Antibiotics from neglected bacterial sources

Int J Med Microbiol. 2014 Jan;304(1):14-22. doi: 10.1016/j.ijmm.2013.08.011. Epub 2013 Sep 4.


The current crop of antibiotics in clinical use are either natural products or their derivatives. However, the rise of a multitude of different antibiotic resistant human pathogens has meant that new antibiotics are urgently needed. Unfortunately, the search for new antibiotics from traditional bacterial sources often results in a high rediscovery rate of known compounds and a low chance of identifying truly novel chemical entities. To overcome this, previously unexplored (or under investigated) bacterial sources are being tapped for their potential to produce novel compounds with new activities. Here, we review a number of antibiotic compounds identified from bacteria of the genera Burkholderia, Clostridium, Lysobacter, Pantoea and Xenorhabdus and describe the potential of organisms and their associated metabolites in future drug discovery efforts.

Keywords: Burkholderia; Clostridium; Genome mining; Lysobacter; Pantoea; Xenorhabdus.

Publication types

  • Research Support, Non-U.S. Gov't
  • Review

MeSH terms

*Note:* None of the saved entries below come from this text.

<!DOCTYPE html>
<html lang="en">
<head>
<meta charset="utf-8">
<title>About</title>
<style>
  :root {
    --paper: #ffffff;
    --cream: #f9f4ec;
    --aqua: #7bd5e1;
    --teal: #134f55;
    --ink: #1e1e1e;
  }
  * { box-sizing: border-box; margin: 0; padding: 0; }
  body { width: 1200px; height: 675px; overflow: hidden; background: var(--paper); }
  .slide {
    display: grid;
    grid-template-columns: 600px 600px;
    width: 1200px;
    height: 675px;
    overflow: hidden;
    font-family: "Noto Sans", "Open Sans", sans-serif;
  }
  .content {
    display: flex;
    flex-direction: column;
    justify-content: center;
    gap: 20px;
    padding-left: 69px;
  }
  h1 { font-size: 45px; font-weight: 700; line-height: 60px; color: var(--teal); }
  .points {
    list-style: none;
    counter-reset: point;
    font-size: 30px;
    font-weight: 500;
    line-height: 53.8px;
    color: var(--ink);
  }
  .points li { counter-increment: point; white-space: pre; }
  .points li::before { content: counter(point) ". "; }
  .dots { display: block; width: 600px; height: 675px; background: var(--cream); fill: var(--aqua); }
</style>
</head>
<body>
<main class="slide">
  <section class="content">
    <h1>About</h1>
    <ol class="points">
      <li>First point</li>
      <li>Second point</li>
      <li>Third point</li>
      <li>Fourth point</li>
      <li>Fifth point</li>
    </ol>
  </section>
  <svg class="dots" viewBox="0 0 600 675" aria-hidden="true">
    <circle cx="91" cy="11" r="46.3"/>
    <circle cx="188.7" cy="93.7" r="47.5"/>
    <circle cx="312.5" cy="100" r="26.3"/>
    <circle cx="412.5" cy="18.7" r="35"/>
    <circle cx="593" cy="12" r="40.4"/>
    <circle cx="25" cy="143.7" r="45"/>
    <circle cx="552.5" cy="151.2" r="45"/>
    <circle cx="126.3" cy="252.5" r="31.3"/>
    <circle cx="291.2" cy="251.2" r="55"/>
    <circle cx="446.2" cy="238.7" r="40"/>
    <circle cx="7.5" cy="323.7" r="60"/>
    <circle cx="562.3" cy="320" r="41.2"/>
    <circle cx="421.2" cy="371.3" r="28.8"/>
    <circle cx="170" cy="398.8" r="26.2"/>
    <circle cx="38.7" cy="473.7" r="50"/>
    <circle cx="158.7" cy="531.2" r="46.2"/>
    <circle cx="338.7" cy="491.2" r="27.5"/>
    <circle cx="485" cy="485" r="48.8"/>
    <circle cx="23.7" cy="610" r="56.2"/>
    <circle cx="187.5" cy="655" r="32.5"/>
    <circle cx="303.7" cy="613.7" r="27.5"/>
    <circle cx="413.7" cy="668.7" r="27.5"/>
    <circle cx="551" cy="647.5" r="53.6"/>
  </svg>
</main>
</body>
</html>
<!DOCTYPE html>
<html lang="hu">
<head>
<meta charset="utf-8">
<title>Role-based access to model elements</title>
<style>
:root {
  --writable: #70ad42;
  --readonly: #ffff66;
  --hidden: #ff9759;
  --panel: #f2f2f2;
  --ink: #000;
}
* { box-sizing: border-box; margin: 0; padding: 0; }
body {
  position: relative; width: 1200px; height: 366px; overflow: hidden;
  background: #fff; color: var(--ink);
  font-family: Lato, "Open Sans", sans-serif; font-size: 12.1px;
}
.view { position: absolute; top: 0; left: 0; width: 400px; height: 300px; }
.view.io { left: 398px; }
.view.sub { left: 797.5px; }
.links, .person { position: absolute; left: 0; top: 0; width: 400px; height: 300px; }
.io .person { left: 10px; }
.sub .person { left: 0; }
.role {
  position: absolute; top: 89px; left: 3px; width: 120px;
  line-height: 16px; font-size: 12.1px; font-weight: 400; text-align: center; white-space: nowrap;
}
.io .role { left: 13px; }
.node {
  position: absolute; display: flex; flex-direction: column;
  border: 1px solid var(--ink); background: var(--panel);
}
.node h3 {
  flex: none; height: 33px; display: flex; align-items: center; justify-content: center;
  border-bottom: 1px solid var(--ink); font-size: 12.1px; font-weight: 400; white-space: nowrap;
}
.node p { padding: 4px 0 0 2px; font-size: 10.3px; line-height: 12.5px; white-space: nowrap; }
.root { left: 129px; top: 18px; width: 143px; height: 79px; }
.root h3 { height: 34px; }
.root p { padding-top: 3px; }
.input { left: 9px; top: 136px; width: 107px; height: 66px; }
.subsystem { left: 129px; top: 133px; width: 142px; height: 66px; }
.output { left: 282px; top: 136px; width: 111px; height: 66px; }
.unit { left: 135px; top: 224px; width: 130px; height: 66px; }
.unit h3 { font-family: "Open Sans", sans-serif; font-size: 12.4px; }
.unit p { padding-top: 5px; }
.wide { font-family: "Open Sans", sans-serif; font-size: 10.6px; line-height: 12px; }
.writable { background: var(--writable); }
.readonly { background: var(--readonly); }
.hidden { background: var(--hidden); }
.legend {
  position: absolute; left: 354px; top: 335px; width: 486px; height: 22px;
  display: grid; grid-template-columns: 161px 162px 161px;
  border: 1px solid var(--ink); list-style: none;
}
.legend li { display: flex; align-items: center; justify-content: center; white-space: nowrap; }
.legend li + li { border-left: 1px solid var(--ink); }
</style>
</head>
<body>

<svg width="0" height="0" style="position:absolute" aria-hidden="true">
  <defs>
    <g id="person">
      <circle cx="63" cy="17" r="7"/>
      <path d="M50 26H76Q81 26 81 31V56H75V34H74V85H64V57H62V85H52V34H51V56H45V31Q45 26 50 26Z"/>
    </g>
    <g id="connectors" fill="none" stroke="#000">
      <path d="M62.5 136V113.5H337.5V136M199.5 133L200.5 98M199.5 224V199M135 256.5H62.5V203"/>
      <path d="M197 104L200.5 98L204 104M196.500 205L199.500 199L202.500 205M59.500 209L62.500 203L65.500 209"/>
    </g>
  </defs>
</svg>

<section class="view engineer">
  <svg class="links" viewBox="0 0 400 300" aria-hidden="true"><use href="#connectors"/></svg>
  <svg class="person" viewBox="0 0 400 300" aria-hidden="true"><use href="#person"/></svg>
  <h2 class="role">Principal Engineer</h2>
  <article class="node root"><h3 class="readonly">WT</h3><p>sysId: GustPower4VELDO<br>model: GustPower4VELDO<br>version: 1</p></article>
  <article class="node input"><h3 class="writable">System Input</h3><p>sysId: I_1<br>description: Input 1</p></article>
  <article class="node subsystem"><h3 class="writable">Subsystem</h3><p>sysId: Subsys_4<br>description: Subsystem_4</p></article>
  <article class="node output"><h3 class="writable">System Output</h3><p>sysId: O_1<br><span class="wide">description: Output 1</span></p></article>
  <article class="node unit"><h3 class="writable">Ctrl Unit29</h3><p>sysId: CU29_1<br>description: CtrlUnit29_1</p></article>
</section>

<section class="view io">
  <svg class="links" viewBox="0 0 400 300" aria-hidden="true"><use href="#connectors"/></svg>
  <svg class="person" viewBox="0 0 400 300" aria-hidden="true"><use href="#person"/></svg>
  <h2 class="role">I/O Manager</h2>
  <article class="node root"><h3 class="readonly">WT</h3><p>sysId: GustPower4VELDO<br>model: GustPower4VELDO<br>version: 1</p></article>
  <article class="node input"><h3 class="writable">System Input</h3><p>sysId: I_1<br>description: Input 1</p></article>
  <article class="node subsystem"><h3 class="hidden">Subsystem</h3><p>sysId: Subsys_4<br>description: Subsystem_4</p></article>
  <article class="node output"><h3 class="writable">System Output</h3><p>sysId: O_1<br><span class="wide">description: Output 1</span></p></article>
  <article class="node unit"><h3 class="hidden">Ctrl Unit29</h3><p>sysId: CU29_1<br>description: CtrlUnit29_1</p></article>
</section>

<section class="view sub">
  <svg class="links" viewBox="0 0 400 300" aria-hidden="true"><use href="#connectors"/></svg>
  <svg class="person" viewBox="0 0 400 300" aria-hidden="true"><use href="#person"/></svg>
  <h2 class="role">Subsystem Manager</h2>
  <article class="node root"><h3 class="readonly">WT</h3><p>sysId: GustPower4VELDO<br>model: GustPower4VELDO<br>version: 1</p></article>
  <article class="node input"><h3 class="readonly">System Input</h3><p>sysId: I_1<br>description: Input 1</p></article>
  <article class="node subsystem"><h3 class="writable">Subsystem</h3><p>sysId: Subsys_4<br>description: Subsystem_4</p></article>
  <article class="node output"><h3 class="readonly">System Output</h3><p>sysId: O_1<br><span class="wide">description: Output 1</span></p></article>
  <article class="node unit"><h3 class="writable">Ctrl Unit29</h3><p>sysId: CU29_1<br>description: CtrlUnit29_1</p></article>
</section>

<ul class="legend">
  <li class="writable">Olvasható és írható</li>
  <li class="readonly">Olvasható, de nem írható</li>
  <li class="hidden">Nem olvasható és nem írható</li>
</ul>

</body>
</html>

  • Anti-Infective Agents / isolation & purification*
  • Anti-Infective Agents / pharmacology*
  • Anti-Infective Agents / therapeutic use
  • Biological Products / isolation & purification*
  • Biological Products / pharmacology*
  • Biological Products / therapeutic use
  • Burkholderia / chemistry*
  • Burkholderia / genetics
  • Clostridium / chemistry*
  • Clostridium / genetics
  • Drug Discovery / trends
  • Gammaproteobacteria / chemistry*
  • Gammaproteobacteria / genetics


  • Anti-Infective Agents
  • Biological Products